A Digital Future for General Practice

Health experts are hoping the digital revolution will free up resources and allow people to monitor their own health rather than relying on professionals. It is estimated that going digital will save the NHS up to £5 billion over the next decade. NHS patients with long term illnesses could soon be able to monitor their conditions remotely through high-tech clothing and wearable gadgets which will link directly to their medical records,Wearable technology like Jawbone, Fitbit, Misfit, the Pebble and Apple smartwatches are already able to monitor heart rate, sleeping patterns, steps taken, diet, alcohol intake and running speed.

However companies are also developing health gadgets which can check blood pressure, monitor insulin levels and even pick up neurological conditions by videoing eye movement or depressive symptoms through language used on Twitter feeds. Apps which remind patients to take their medication are also in development.

People suffering from chronic conditions like asthma, diabetes, heart disease or high blood pressure could be constantly monitored remotely through wearable skins sensors or smartphone apps with data uploaded directly to health records so that problems can be spotted immediately.

Within five years patients across the country are likely to be able to go online and speak to their GP via videolink, order prescriptions or see their entire health record as part of widespread digital revolution of healthcare in Britain.

In its document General Practice Forward View, published last April, NHS England re-iterates that GPs are are the heart of our communities, but are experiencing unprecedented pressure. The Government has committed to an extra £2.4 billion a year to support general practice services by 2020-21, a 14 per cent rise in real terms. Investment will be supplemented by a £500 million “turnaround” package to support GP practices. As well as pledging to find 5,000 more full-time GPs in the next five years, the plan backs greater use of technology, including apps connecting patients to their practice and systems to manage appointments online. It also aims to share records more successfully across teams.

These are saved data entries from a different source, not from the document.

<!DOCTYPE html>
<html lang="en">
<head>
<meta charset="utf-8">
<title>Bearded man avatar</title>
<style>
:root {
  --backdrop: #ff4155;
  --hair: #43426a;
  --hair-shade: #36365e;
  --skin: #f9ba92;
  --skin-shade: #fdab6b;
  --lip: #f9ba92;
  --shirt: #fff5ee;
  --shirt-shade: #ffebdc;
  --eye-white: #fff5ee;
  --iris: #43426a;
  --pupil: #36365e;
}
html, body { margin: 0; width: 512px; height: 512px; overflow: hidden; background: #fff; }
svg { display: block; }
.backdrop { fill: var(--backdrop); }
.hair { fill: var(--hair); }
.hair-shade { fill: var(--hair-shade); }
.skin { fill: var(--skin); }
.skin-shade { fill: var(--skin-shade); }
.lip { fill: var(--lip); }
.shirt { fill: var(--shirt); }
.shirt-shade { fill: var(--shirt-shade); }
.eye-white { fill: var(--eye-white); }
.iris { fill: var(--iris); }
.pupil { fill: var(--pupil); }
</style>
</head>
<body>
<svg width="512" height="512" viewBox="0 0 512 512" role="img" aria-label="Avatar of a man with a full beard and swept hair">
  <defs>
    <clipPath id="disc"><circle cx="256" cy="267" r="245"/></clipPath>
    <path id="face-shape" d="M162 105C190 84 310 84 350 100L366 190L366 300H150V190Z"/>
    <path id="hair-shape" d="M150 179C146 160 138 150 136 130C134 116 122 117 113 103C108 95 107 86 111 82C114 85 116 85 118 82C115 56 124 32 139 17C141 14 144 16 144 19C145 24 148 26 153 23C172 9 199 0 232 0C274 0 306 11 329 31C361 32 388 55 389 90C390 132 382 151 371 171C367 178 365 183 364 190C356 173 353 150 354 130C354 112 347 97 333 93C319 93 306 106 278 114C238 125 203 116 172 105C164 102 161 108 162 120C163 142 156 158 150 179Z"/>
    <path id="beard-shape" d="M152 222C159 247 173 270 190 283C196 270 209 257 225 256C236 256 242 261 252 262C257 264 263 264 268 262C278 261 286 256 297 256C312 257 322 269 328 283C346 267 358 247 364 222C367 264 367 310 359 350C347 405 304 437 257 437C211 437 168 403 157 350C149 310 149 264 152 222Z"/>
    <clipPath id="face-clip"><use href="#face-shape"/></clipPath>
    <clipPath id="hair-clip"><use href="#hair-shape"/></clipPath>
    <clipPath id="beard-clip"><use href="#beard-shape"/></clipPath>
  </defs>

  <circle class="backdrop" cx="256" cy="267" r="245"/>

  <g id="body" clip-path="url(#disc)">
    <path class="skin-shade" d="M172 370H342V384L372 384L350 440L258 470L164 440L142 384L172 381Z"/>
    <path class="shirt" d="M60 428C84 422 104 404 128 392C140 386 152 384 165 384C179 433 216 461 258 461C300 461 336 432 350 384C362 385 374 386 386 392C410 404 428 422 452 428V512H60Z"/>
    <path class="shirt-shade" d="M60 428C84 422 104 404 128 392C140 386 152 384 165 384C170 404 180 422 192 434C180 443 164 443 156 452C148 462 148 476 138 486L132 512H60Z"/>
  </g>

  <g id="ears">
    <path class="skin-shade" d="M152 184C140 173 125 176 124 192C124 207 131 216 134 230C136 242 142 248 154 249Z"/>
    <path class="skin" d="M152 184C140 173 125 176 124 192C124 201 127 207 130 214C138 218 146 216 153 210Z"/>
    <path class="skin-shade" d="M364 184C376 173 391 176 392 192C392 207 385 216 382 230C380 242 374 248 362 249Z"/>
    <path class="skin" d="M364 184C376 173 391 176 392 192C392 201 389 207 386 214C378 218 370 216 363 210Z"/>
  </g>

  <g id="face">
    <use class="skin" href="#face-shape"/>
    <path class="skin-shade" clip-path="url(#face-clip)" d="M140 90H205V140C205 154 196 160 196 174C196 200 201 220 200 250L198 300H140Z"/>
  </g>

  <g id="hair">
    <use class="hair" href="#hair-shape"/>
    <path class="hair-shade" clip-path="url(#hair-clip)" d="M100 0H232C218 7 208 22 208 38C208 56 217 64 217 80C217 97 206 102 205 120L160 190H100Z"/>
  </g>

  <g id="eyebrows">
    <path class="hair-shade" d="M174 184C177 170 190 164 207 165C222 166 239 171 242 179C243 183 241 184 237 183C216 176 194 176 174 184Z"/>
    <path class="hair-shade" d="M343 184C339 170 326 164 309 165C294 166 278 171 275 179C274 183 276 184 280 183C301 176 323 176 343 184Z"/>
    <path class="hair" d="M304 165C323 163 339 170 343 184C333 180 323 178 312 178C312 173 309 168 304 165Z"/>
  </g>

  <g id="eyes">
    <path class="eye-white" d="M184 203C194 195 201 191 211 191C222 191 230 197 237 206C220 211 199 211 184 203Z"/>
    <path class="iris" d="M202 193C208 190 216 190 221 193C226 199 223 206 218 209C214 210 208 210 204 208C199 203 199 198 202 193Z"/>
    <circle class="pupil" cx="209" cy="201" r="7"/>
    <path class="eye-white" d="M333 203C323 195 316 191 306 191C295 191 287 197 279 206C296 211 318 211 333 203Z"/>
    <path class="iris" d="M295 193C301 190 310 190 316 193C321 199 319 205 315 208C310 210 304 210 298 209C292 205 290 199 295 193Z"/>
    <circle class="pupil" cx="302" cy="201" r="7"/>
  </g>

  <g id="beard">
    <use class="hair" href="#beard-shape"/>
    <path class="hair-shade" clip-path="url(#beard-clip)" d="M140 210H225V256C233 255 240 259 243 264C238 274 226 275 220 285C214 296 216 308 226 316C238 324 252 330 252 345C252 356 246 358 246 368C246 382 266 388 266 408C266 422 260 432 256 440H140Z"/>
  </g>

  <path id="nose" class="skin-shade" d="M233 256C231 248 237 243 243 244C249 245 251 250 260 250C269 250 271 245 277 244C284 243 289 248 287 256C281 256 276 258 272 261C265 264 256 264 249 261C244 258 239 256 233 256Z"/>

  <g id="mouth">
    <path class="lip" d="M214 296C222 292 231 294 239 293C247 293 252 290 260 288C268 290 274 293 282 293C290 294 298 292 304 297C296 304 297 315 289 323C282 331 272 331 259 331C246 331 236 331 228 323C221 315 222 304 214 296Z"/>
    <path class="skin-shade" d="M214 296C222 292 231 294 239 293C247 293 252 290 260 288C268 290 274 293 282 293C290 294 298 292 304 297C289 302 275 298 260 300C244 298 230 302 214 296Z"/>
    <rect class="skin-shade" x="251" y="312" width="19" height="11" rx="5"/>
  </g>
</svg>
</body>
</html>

As Digital Health London’s  GP-focussed digital pioneers are already discovering, the combination of face-to-face interaction with patients, integration with healthcare providers at all levels, and optimised communication with each other, together with the wealth of technology and social media innovation in development and already available, are changing the face of General Practice.

Author: Victoria Barry